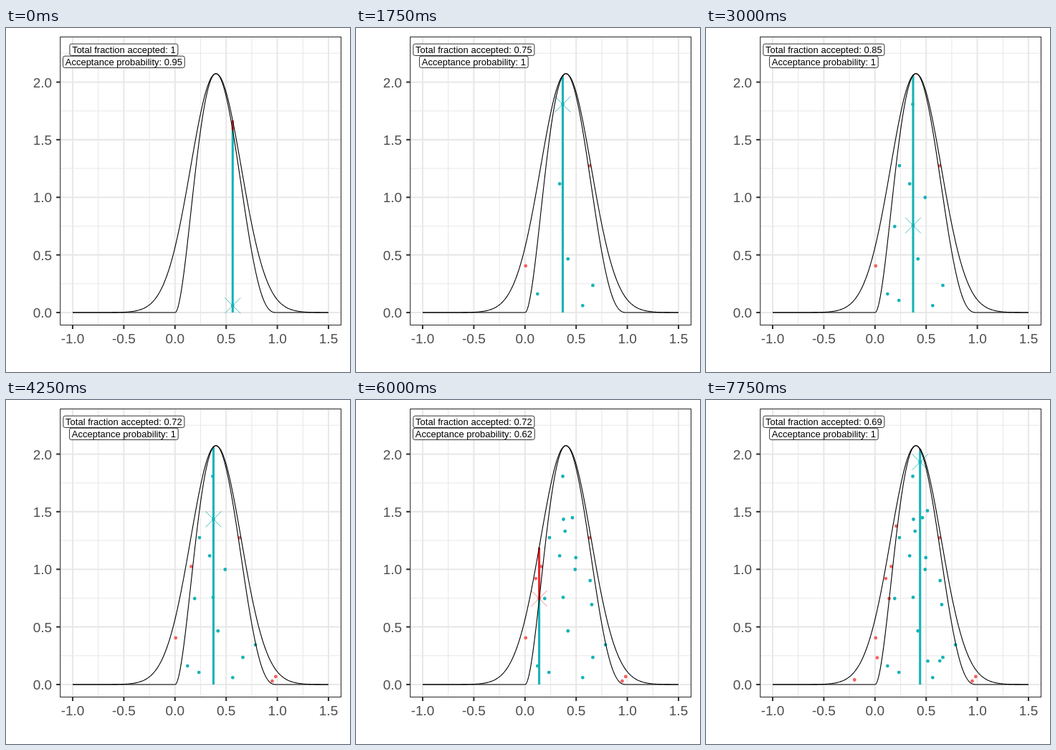
Recreate the animation shown at these times as an HTML page. Size 480 by 480 pixels, loop 8000 ms.

```html
<!DOCTYPE html>
<html lang="en">
<head>
<meta charset="utf-8">
<title>Rejection sampling</title>
<style>
  html, body { margin: 0; width: 100%; height: 100%; overflow: hidden; background: #fff; }
  svg { display: block; width: 100vw; height: 100vh; }
  text { font-family: "Liberation Sans", Arial, sans-serif; }
  .axis { font-size: 19px; fill: #4d4d4d; }
  .label { font-size: 13px; fill: #000; text-anchor: middle; }
</style>
</head>
<body>
<svg id="stage" viewBox="0 0 480 480"></svg>
<script>
const STEP = 250;
const TEAL = "#17b3b7", RED = "#f8605c", HOT = "#e8282d";
const PANEL = { x: 75.7, y: 12.5, width: 391.8, height: 402 };
const LABEL_X = 164.4;

// Proposals in order: position and height drawn under the envelope
const samples = [
  [.5637, .06], [.42, .465], [.0065, .405], [.339, 1.117],
  [.631, 1.273], [.1225, .161], [.663, .235], [.369, 1.807],
  [.2395, 1.275], [.49, .9985], [.1925, .7465], [.234, .105],
  [.3725, .756], [.159, 1.0245], [.786, .345], [.95, .03],
  [.984, .0685], [.376, 1.434], [.4635, 1.448], [.4965, 1.101],
  [.6365, .902], [.3915, 1.331], [.105, .9205], [.6525, .6935],
  [.1385, .7465], [-.2, .0405], [.0214, .233], [.633, .205],
  [.516, .2035], [.5125, 1.5085], [.208, 1.375], [.4405, 1.931]
];

const px = x => 235.8 + 142.8 * x;
const py = y => 397 - 160.75 * y;
const target = x => x > 0 && x < 1 ? 60 * x ** 2 * (1 - x) ** 3 : 0;
const envelope = x => 2.0736 * Math.exp(-((x - .4) ** 2) / .123);
const accepted = ([x, y]) => y <= target(x);

const stage = document.getElementById("stage");

function set(el, attrs) {
  for (const key in attrs) el.setAttribute(key, attrs[key]);
  return el;
}

function add(tag, attrs, parent = stage) {
  const el = document.createElementNS("http://www.w3.org/2000/svg", tag);
  return parent.appendChild(set(el, attrs));
}

function line(x1, y1, x2, y2, stroke, width) {
  return add("line", { x1, y1, x2, y2, stroke, "stroke-width": width });
}

function axisText(x, y, anchor, value) {
  add("text", { x, y, class: "axis", "text-anchor": anchor }).textContent = value.toFixed(1);
}

const left = PANEL.x, right = left + PANEL.width;
const top_ = PANEL.y, bottom = top_ + PANEL.height;
const vertical = (v, w) => line(px(v), top_, px(v), bottom, "#e8e8e8", w);
const horizontal = (v, w) => line(left, py(v), right, py(v), "#e8e8e8", w);

for (let v = -.75; v < 1.5; v += .5) vertical(v, 1.1);
for (let v = .25; v < 2.5; v += .5) horizontal(v, 1.1);
for (let v = -1; v <= 1.5; v += .5) {
  vertical(v, 2.1);
  line(px(v), bottom, px(v), bottom + 5.5, "#333", 2.1);
  axisText(px(v), 440, "middle", v);
}
for (let v = 0; v <= 2; v += .5) {
  horizontal(v, 2.1);
  line(left - 5.5, py(v), left, py(v), "#333", 2.1);
  axisText(64.2, py(v) + 7, "end", v);
}

const dots = samples.map(s => add("circle", {
  cx: px(s[0]), cy: py(s[1]), r: 2.4, fill: accepted(s) ? TEAL : RED
}));
const keepBar = line(0, 0, 0, 0, TEAL, 3.1);
const dropBar = line(0, 0, 0, 0, HOT, 3.1);
const cross = add("path", { fill: "none", "stroke-width": 1, "stroke-opacity": .8 });

function curve(fn) {
  let d = "";
  for (let i = 0; i <= 500; i++) {
    const x = -1 + i / 200;
    d += (i ? "L" : "M") + px(x).toFixed(2) + " " + py(fn(x)).toFixed(2);
  }
  add("path", { d, fill: "none", stroke: "#000", "stroke-width": 1.1 });
}
curve(envelope);
curve(target);

const clip = add("clipPath", { id: "panel" });
add("rect", PANEL, clip);
const labels = add("g", { "clip-path": "url(#panel)" });

function makeLabel(y) {
  const box = add("rect", {
    y, height: 16.3, rx: 2.6, fill: "#fff", stroke: "#000", "stroke-width": .8
  }, labels);
  const text = add("text", { x: LABEL_X, y: y + 12.8, class: "label" }, labels);
  return value => {
    text.textContent = value;
    const width = text.getComputedTextLength() + 6.4;
    set(box, { x: LABEL_X - width / 2, width });
  };
}
const showTotal = makeLabel(22.2);
const showChance = makeLabel(39.2);

add("rect", { ...PANEL, fill: "none", stroke: "#333", "stroke-width": 1.1 });

function draw(n) {
  const [x, y] = samples[n];
  const cx = px(x), cy = py(y), mid = py(target(x));
  const taken = samples.slice(0, n + 1).filter(accepted).length;
  dots.forEach((dot, i) => set(dot, { visibility: i <= n ? "visible" : "hidden" }));
  set(keepBar, { x1: cx, x2: cx, y1: py(0), y2: mid });
  set(dropBar, { x1: cx, x2: cx, y1: mid, y2: py(envelope(x)) });
  set(cross, {
    d: `M${cx - 11} ${cy - 11}l22 22m0 -22l-22 22`,
    stroke: accepted(samples[n]) ? TEAL : RED
  });
  showTotal("Total fraction accepted: " + Number((taken / (n + 1)).toFixed(2)));
  showChance("Acceptance probability: " + Number((target(x) / envelope(x)).toPrecision(2)));
}

let start = null, shown = 0;
function tick(now) {
  if (start === null) start = now;
  const n = Math.floor(Math.max(0, now - start) / STEP) % samples.length;
  if (n !== shown) draw(shown = n);
  requestAnimationFrame(tick);
}
draw(0);
requestAnimationFrame(tick);
</script>
</body>
</html>
```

━━━━

» **THE TASK**
The lines holding the string "value" are what is needed from the material above.

» **YOUR SOLUTION**
function axisText(x, y, anchor, value) {
  add("text", { x, y, class: "axis", "text-anchor": anchor }).textContent = value.toFixed(1);
  return value => {
    text.textContent = value;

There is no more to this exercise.